Given these non-disclosure provisions will be considered void as a matter of law and against public policy, and the approaching January 1, 2019 mandate, employers should remove such confidentiality provisions from their settlement agreements if they have the effect of preventing disclosure of facts surrounding claims of sexual harassment or assault. SB 820 may impede informal resolutions as harassers who feel they have been unfairly accused may be more hesitant to cooperate in settlement agreements where their names and accusations can still be made public.


With the passage of SB 1343, California employers with at least 5 employees must provide sexual harassment prevention training to all supervisory and non-supervisory employees (including seasonal and temporary workers), a requirement previously only imposed on larger employers with more than 50 employees.

By January 1, 2020, employers with 5 or more employees must provide 2 hours of sexual harassment prevention training and education to supervisors and 1 hour to non-supervisors. The training may be conducted in smaller increments if they cumulatively meet the hourly requirements and may be done on an individual or group basis. All employees must thereafter receive training every 2 years. Employers who provide the required training after January 1, 2019 are not required to comply with the January 1, 2020 deadline.

By January 1, 2020, covered employers must provide permanent employees with the requisite training within 6 months of their beginning work for the employer, and every 2 years thereafter. Employers must provide sexual harassment prevention training to temporary or seasonal employees within 30 calendar days after the hire date, or within 100 hours worked if the employee will work for less than 6 months. For temporary employees placed with a client by staffing agencies or temporary services employers as defined by the California Labor Code, the training must be conducted by the staffing agency or temporary services employer, not the client.

The training must include information and practical guidance about the federal and state statutory provisions concerning the prohibition against and the prevention and correction of sexual harassment, as well as remedies available to victims of sexual harassment in the workplace. The training should also address harassment based on gender identity, gender expression, and sexual orientation. The training must also include practical examples aimed at instruction supervisors in the prevention of harassment, discrimination, and retaliation, and must be presented by trainers or educators with knowledge and expertise in the prevention of the same.        

SB 1343 also requires the Department of Fair Employment and Housing (DFEH) to develop compliant interactive supervisory and non-supervisory training courses and make them available on its website, though employers may also develop their own training platforms as long as they comply with the law’s requirements.
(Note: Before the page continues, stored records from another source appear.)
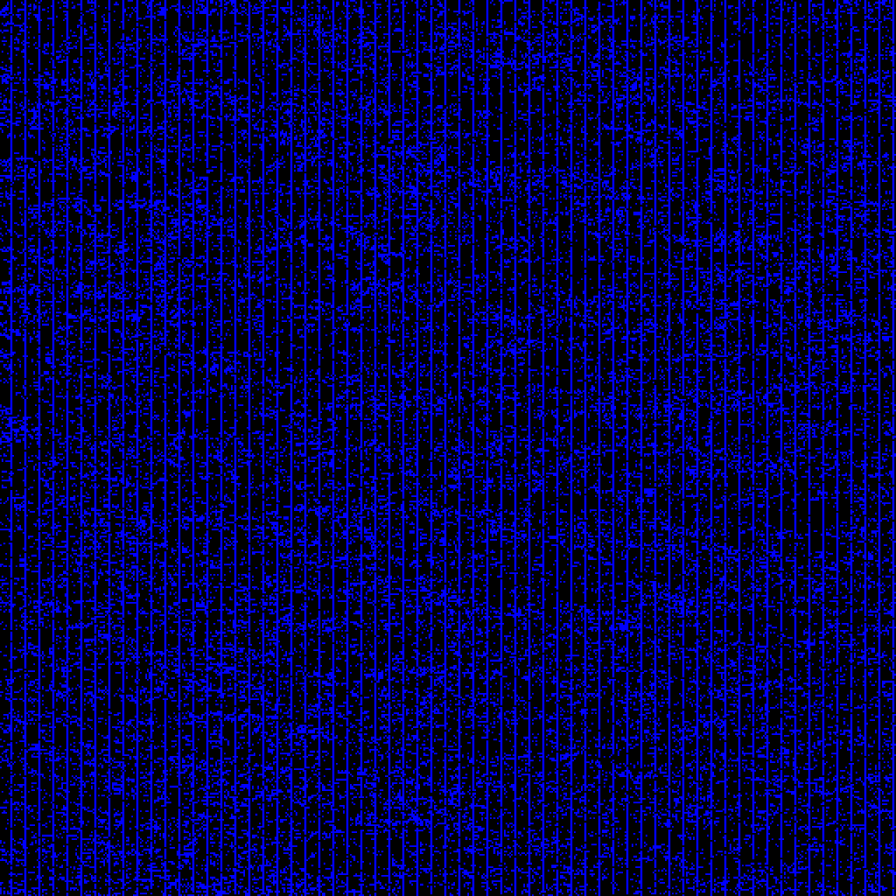
Reproduce this pattern procedurally as a Shadertoy shader.

```glsl
// Blue binary rain: 64 vertical hairlines on black with streaky scattered dots between them.

const vec3 BACKGROUND = vec3(0.0, 0.0, 0.0);
const vec3 INK = vec3(0.0, 0.0, 1.0);
const float COLUMNS = 64.0;            // repeats across the canvas
const float DOTS_PER_COLUMN = 8.0;     // dot slots in one repeat
const float LINE_SLOT = 6.0;           // slot that holds the hairline
const float GAP_SLOT = 7.0;            // sparse slot beside the hairline
const float LINE_FILL = 0.94;
const float GAP_FILL = 0.4;            // density factor of the sparse slot
const vec2 DOT_FILL = vec2(0.04, 0.37); // density in calm and busy streaks
const vec2 STREAK_SIZE = vec2(60.0, 3.0); // in dots
const float BLOCK_HEIGHT = 5.0;        // in dots
const float DASH_LENGTH = 3.0;         // in dots
const float DASH_SHARE = 0.35;
const int SAMPLES = 3;                 // smoothing samples per axis

float hash(vec2 p) {
    return fract(sin(dot(p, vec2(12.9898, 78.233))) * 43758.5453);
}

float valueNoise(vec2 p) {
    vec2 i = floor(p);
    vec2 f = fract(p);
    f = f * f * (3.0 - 2.0 * f);
    float low = mix(hash(i), hash(i + vec2(1.0, 0.0)), f.x);
    float high = mix(hash(i + vec2(0.0, 1.0)), hash(i + vec2(1.0, 1.0)), f.x);
    return mix(low, high, f.y);
}

// Local busyness: long horizontal streaks mixed with short blocks per column
float busyness(vec2 dotId) {
    float column = floor(dotId.x / DOTS_PER_COLUMN);
    float streak = valueNoise(dotId / STREAK_SIZE + 17.0);
    float block = valueNoise(vec2(column, dotId.y / BLOCK_HEIGHT) + 91.0);
    return smoothstep(0.2, 0.8, mix(streak, block, 0.45));
}

// 1 where a dot or hairline is lit, 0 elsewhere
float lit(vec2 dotId) {
    float slot = mod(dotId.x, DOTS_PER_COLUMN);
    float single = hash(dotId + 3.7);
    if (slot == LINE_SLOT) return step(single, LINE_FILL);

    // Some neighbours share one random value and join into dashes
    float shift = floor(hash(vec2(dotId.y, 5.3)) * DASH_LENGTH);
    vec2 dashId = vec2(floor((dotId.x + shift) / DASH_LENGTH), dotId.y);
    bool dashed = hash(dashId + 41.3) < DASH_SHARE;
    float chance = dashed ? hash(dashId + 67.9) : single;

    float fill = mix(DOT_FILL.x, DOT_FILL.y, busyness(dotId));
    if (slot == GAP_SLOT) fill *= GAP_FILL;
    return step(chance, fill);
}

void mainImage(out vec4 fragColor, in vec2 fragCoord) {
    float dots = COLUMNS * DOTS_PER_COLUMN;
    float coverage = 0.0;

    // Average over the pixel area to smooth dot edges at any size
    for (int y = 0; y < SAMPLES; y++) {
        for (int x = 0; x < SAMPLES; x++) {
            vec2 offset = (vec2(x, y) + 0.5) / float(SAMPLES) - 0.5;
            vec2 uv = (fragCoord + offset) / iResolution.xy;
            coverage += lit(floor(uv * dots));
        }
    }
    coverage /= float(SAMPLES * SAMPLES);

    fragColor = vec4(mix(BACKGROUND, INK, coverage), 1.0);
}
```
DFEH must also have sexual harassment prevention informational posters and fact sheets on its website.

Employers who were previously not required to conduct such training should thus begin creating and implementing sexual harassment prevention training programs, and those who already had such programs in place should re-examine their programs to comply with these additional requirements.